▶ [Problem to work on]: What is the number of lines in this listing that include "stroke"? Answer with that number only.

==== Given data

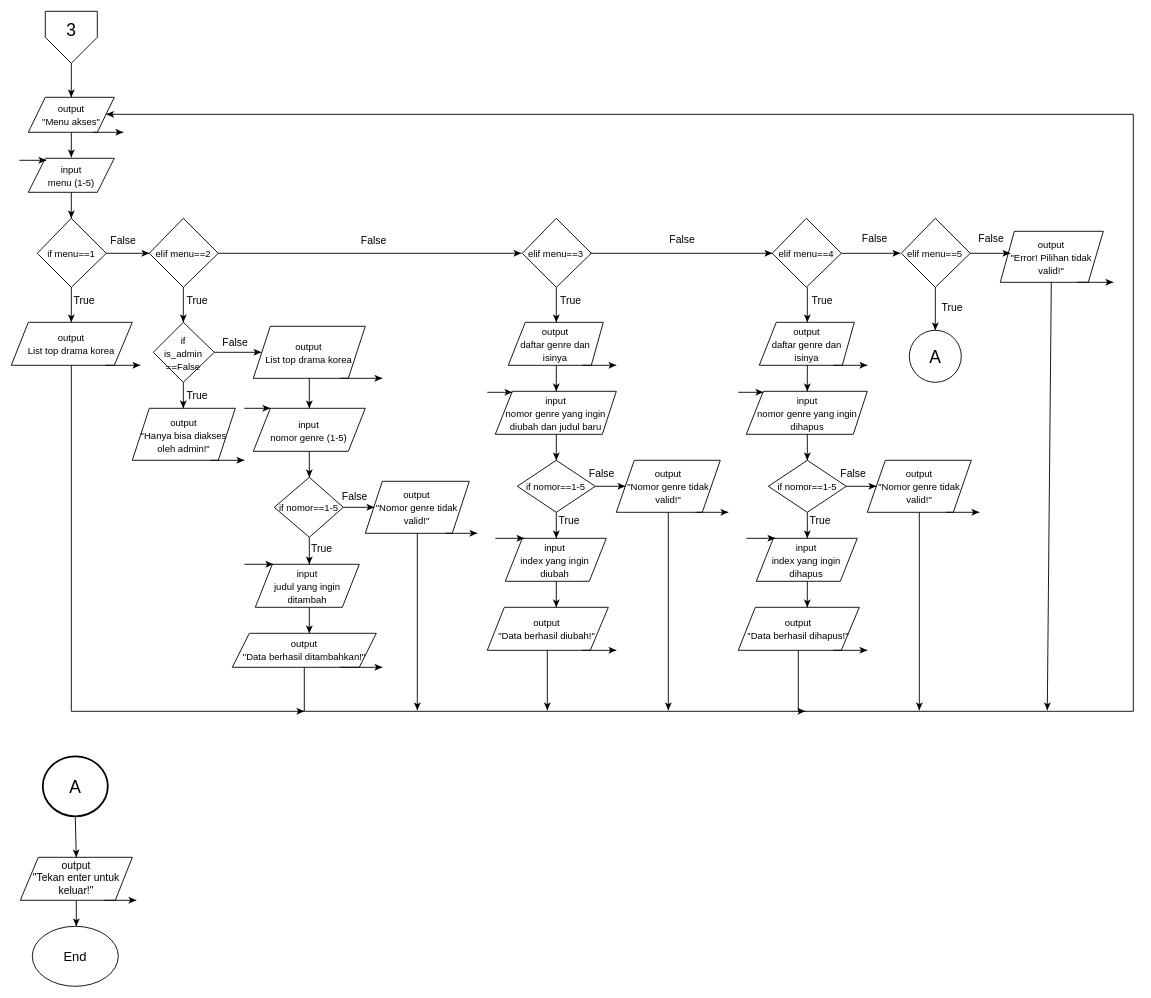
<!DOCTYPE html>
<html lang="id">
<head>
<meta charset="utf-8">
<title>Flowchart menu akses</title>
<style>
:root { --ink: #000; --paper: #fff; }
* { box-sizing: border-box; }
html, body { margin: 0; background: var(--paper); }
body { width: 1151px; height: 998px; overflow: hidden; }
.flowchart { position: relative; width: 1151px; height: 998px; overflow: hidden; color: var(--ink); font-family: "Liberation Sans", Arial, sans-serif; }
.lines { position: absolute; left: 0; top: 0; display: block; }
.shape, .flow { fill: none; stroke: var(--ink); stroke-width: .9; }
.shape { fill: var(--paper); }
.bold { stroke-width: 1.8; }
.flow { marker-end: url(#arrow); }
.plain { marker-end: none; }
.node, .branch { position: absolute; left: var(--x); top: var(--y); margin: 0; transform: translate(-50%, -50%); text-align: center; white-space: nowrap; }
.node { font-size: 9.5px; line-height: 13px; }
.branch { font-size: 10.4px; line-height: 13px; }
.exit { font-size: 10.4px; line-height: 12.4px; }
.connector { font-size: 17.5px; line-height: 20px; }
.terminal { font-size: 13px; line-height: 16px; }
</style>
</head>
<body>
<main class="flowchart">
<svg class="lines" width="1151" height="998" viewBox="0 0 1151 998" aria-hidden="true">
  <defs>
    <marker id="arrow" markerUnits="userSpaceOnUse" markerWidth="9" markerHeight="8" refX="8" refY="4" orient="auto"><path d="M8 4L0 .5L2 4L0 7.5z"/></marker>
    <g id="edit-branch">
      <polygon class="shape" points="525,322 603,322 591,365 508,365"/>
      <polygon class="shape" points="512,391 616,391 602,434 495,434"/>
      <polygon class="shape" points="556,460 595,486 556,512 517,486"/>
      <polygon class="shape" points="634,460 720,460 702,512 616,512"/>
      <polygon class="shape" points="522,538 606,538 589,581 505,581"/>
      <polygon class="shape" points="504,607 608,607 590,650 487,650"/>
      <path class="flow" d="M556 287V322"/>
      <path class="flow" d="M582 365H616"/>
      <path class="flow" d="M556 365V391"/>
      <path class="flow" d="M487 392H512"/>
      <path class="flow" d="M556 434V460"/>
      <path class="flow" d="M595 486H625"/>
      <path class="flow" d="M695 512H728"/>
      <path class="flow" d="M668 512V710"/>
      <path class="flow" d="M556 512V538"/>
      <path class="flow" d="M495 538H524"/>
      <path class="flow" d="M556 581V607"/>
      <path class="flow" d="M582 650H616"/>
    </g>
    <polygon id="decision" class="shape" points="0,-35 35,0 0,34 -34,0"/>
  </defs>
  <g transform="translate(.3 .3)">
    <!-- Entry -->
    <polygon class="shape" points="45,11 97,11 97,37 71,63 45,37"/>
    <polygon class="shape" points="45,97 114,97 97,132 28,132"/>
    <polygon class="shape" points="45,158 114,158 97,192 28,192"/>
    <path class="flow" d="M71 63V97"/>
    <path class="flow" d="M93 132H123"/>
    <path class="flow" d="M71 132V157"/>
    <path class="flow" d="M19 160H46"/>
    <path class="flow" d="M71 192V218"/>

    <!-- Menu decisions -->
    <use href="#decision" x="71" y="253"/>
    <use href="#decision" x="183" y="253"/>
    <use href="#decision" x="556" y="253"/>
    <use href="#decision" x="806" y="253"/>
    <use href="#decision" x="935" y="253"/>
    <polygon class="shape" points="1014,231 1103,231 1088,282 1000,282"/>
    <path class="flow" d="M106 253H149"/>
    <path class="flow" d="M218 253H521"/>
    <path class="flow" d="M590 253H772"/>
    <path class="flow" d="M841 253H900"/>
    <path class="flow" d="M970 253H1010"/>
    <path class="flow" d="M1077 282H1113"/>
    <path class="flow" d="M1051 282L1047 710"/>

    <!-- Menu 1 -->
    <polygon class="shape" points="28,322 132,322 114,365 11,365"/>
    <path class="flow" d="M71 287V322"/>
    <path class="flow" d="M105 365H140"/>
    <path class="flow" d="M71 365V711H304"/>

    <!-- Menu 2 -->
    <polygon class="shape" points="183,322 214,352 183,382 153,352"/>
    <polygon class="shape" points="149,408 235,408 218,460 132,460"/>
    <polygon class="shape" points="270,326 365,326 348,378 253,378"/>
    <polygon class="shape" points="270,408 365,408 348,451 253,451"/>
    <polygon class="shape" points="309,477 343,507 309,537 274,507"/>
    <polygon class="shape" points="382,481 469,481 452,533 365,533"/>
    <polygon class="shape" points="272,564 359,564 342,607 255,607"/>
    <polygon class="shape" points="249,633 376,633 359,667 232,667"/>
    <path class="flow" d="M183 287V322"/>
    <path class="flow" d="M214 352H261"/>
    <path class="flow" d="M183 382V408"/>
    <path class="flow" d="M210 460H244"/>
    <path class="flow" d="M340 378H382"/>
    <path class="flow" d="M309 378V408"/>
    <path class="flow" d="M244 408H270"/>
    <path class="flow" d="M309 451V477"/>
    <path class="flow" d="M343 507H374"/>
    <path class="flow" d="M445 533H477"/>
    <path class="flow" d="M417 533V710"/>
    <path class="flow" d="M309 537V564"/>
    <path class="flow" d="M244 564H273"/>
    <path class="flow" d="M309 607V633"/>
    <path class="flow" d="M340 667H382"/>
    <path class="flow plain" d="M304 667V711"/>

    <!-- Menu 3 and menu 4 -->
    <use href="#edit-branch"/>
    <use href="#edit-branch" x="251"/>
    <path class="flow" d="M547 650V710"/>
    <path class="flow" d="M798 650V711H805"/>

    <!-- Menu 5 -->
    <circle class="shape" cx="935" cy="356" r="26"/>
    <path class="flow" d="M935 287V330"/>

    <!-- Return to menu -->
    <path class="flow" d="M304 711H1133V114H106"/>

    <!-- Exit -->
    <ellipse class="shape bold" cx="75" cy="786" rx="32.5" ry="30"/>
    <polygon class="shape" points="38,857 132,857 115,900 20,900"/>
    <ellipse class="shape" cx="75" cy="956" rx="43" ry="30"/>
    <path class="flow" d="M75 817L76 857"/>
    <path class="flow" d="M104 900H136"/>
    <path class="flow" d="M76 900V926"/>
  </g>
</svg>

<section aria-label="Menu">
  <p class="node connector" style="--x:71px;--y:30px">3</p>
  <p class="node" style="--x:71px;--y:115px">output<br>"Menu akses"</p>
  <p class="node" style="--x:71px;--y:175.5px">input<br>menu (1-5)</p>
  <p class="node" style="--x:71px;--y:253px">if menu==1</p>
  <p class="node" style="--x:183px;--y:253px">elif menu==2</p>
  <p class="node" style="--x:555.5px;--y:253px">elif menu==3</p>
  <p class="node" style="--x:806px;--y:253px">elif menu==4</p>
  <p class="node" style="--x:934.5px;--y:253px">elif menu==5</p>
  <p class="node" style="--x:1051px;--y:256.5px">output<br>"Error! Pilihan tidak<br>valid!"</p>
  <p class="branch" style="--x:123px;--y:240px">False</p>
  <p class="branch" style="--x:373.5px;--y:240px">False</p>
  <p class="branch" style="--x:682px;--y:239px">False</p>
  <p class="branch" style="--x:874.5px;--y:238px">False</p>
  <p class="branch" style="--x:991px;--y:238px">False</p>
  <p class="branch" style="--x:84px;--y:300px">True</p>
  <p class="branch" style="--x:197px;--y:300px">True</p>
  <p class="branch" style="--x:570.5px;--y:300px">True</p>
  <p class="branch" style="--x:822px;--y:300px">True</p>
  <p class="branch" style="--x:952px;--y:307px">True</p>
</section>

<section aria-label="Menu 1">
  <p class="node" style="--x:71px;--y:343.5px">output<br>List top drama korea</p>
</section>

<section aria-label="Menu 2">
  <p class="node" style="--x:183px;--y:352.5px">if<br>is_admin<br>==False</p>
  <p class="branch" style="--x:235px;--y:342px">False</p>
  <p class="branch" style="--x:197px;--y:395px">True</p>
  <p class="node" style="--x:183.5px;--y:434.5px">output<br>"Hanya bisa diakses<br>oleh admin!"</p>
  <p class="node" style="--x:308.5px;--y:352.5px">output<br>List top drama korea</p>
  <p class="node" style="--x:308.5px;--y:430.5px">input<br>nomor genre (1-5)</p>
  <p class="node" style="--x:308.5px;--y:506.5px">if nomor==1-5</p>
  <p class="branch" style="--x:354.5px;--y:496px">False</p>
  <p class="branch" style="--x:321.5px;--y:548px">True</p>
  <p class="node" style="--x:416.5px;--y:507px">output<br>"Nomor genre tidak<br>valid!"</p>
  <p class="node" style="--x:307px;--y:585.5px">input<br>judul yang ingin<br>ditambah</p>
  <p class="node" style="--x:304px;--y:650px">output<br>"Data berhasil ditambahkan!"</p>
</section>

<section aria-label="Menu 3">
  <p class="node" style="--x:555px;--y:343.5px">output<br>daftar genre dan<br>isinya</p>
  <p class="node" style="--x:555.5px;--y:412.5px">input<br>nomor genre yang ingin<br>diubah dan judul baru</p>
  <p class="node" style="--x:555.5px;--y:486px">if nomor==1-5</p>
  <p class="branch" style="--x:601.5px;--y:473px">False</p>
  <p class="branch" style="--x:569px;--y:520px">True</p>
  <p class="node" style="--x:668px;--y:486px">output<br>"Nomor genre tidak<br>valid!"</p>
  <p class="node" style="--x:554.5px;--y:560px">input<br>index yang ingin<br>diubah</p>
  <p class="node" style="--x:546.5px;--y:629px">output<br>"Data berhasil diubah!"</p>
</section>

<section aria-label="Menu 4">
  <p class="node" style="--x:806.5px;--y:343.5px">output<br>daftar genre dan<br>isinya</p>
  <p class="node" style="--x:807px;--y:412.5px">input<br>nomor genre yang ingin<br>dihapus</p>
  <p class="node" style="--x:807px;--y:486px">if nomor==1-5</p>
  <p class="branch" style="--x:853px;--y:473px">False</p>
  <p class="branch" style="--x:820px;--y:520px">True</p>
  <p class="node" style="--x:919px;--y:486px">output<br>"Nomor genre tidak<br>valid!"</p>
  <p class="node" style="--x:806px;--y:560px">input<br>index yang ingin<br>dihapus</p>
  <p class="node" style="--x:798px;--y:629px">output<br>"Data berhasil dihapus!"</p>
</section>

<section aria-label="Menu 5">
  <p class="node connector" style="--x:935px;--y:357px">A</p>
  <p class="node connector" style="--x:75px;--y:787px">A</p>
  <p class="node exit" style="--x:76px;--y:879px">output<br>"Tekan enter untuk<br>keluar!"</p>
  <p class="node terminal" style="--x:75px;--y:957px">End</p>
</section>
</main>
</body>
</html>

========

▶ [Result for this exercise]: 2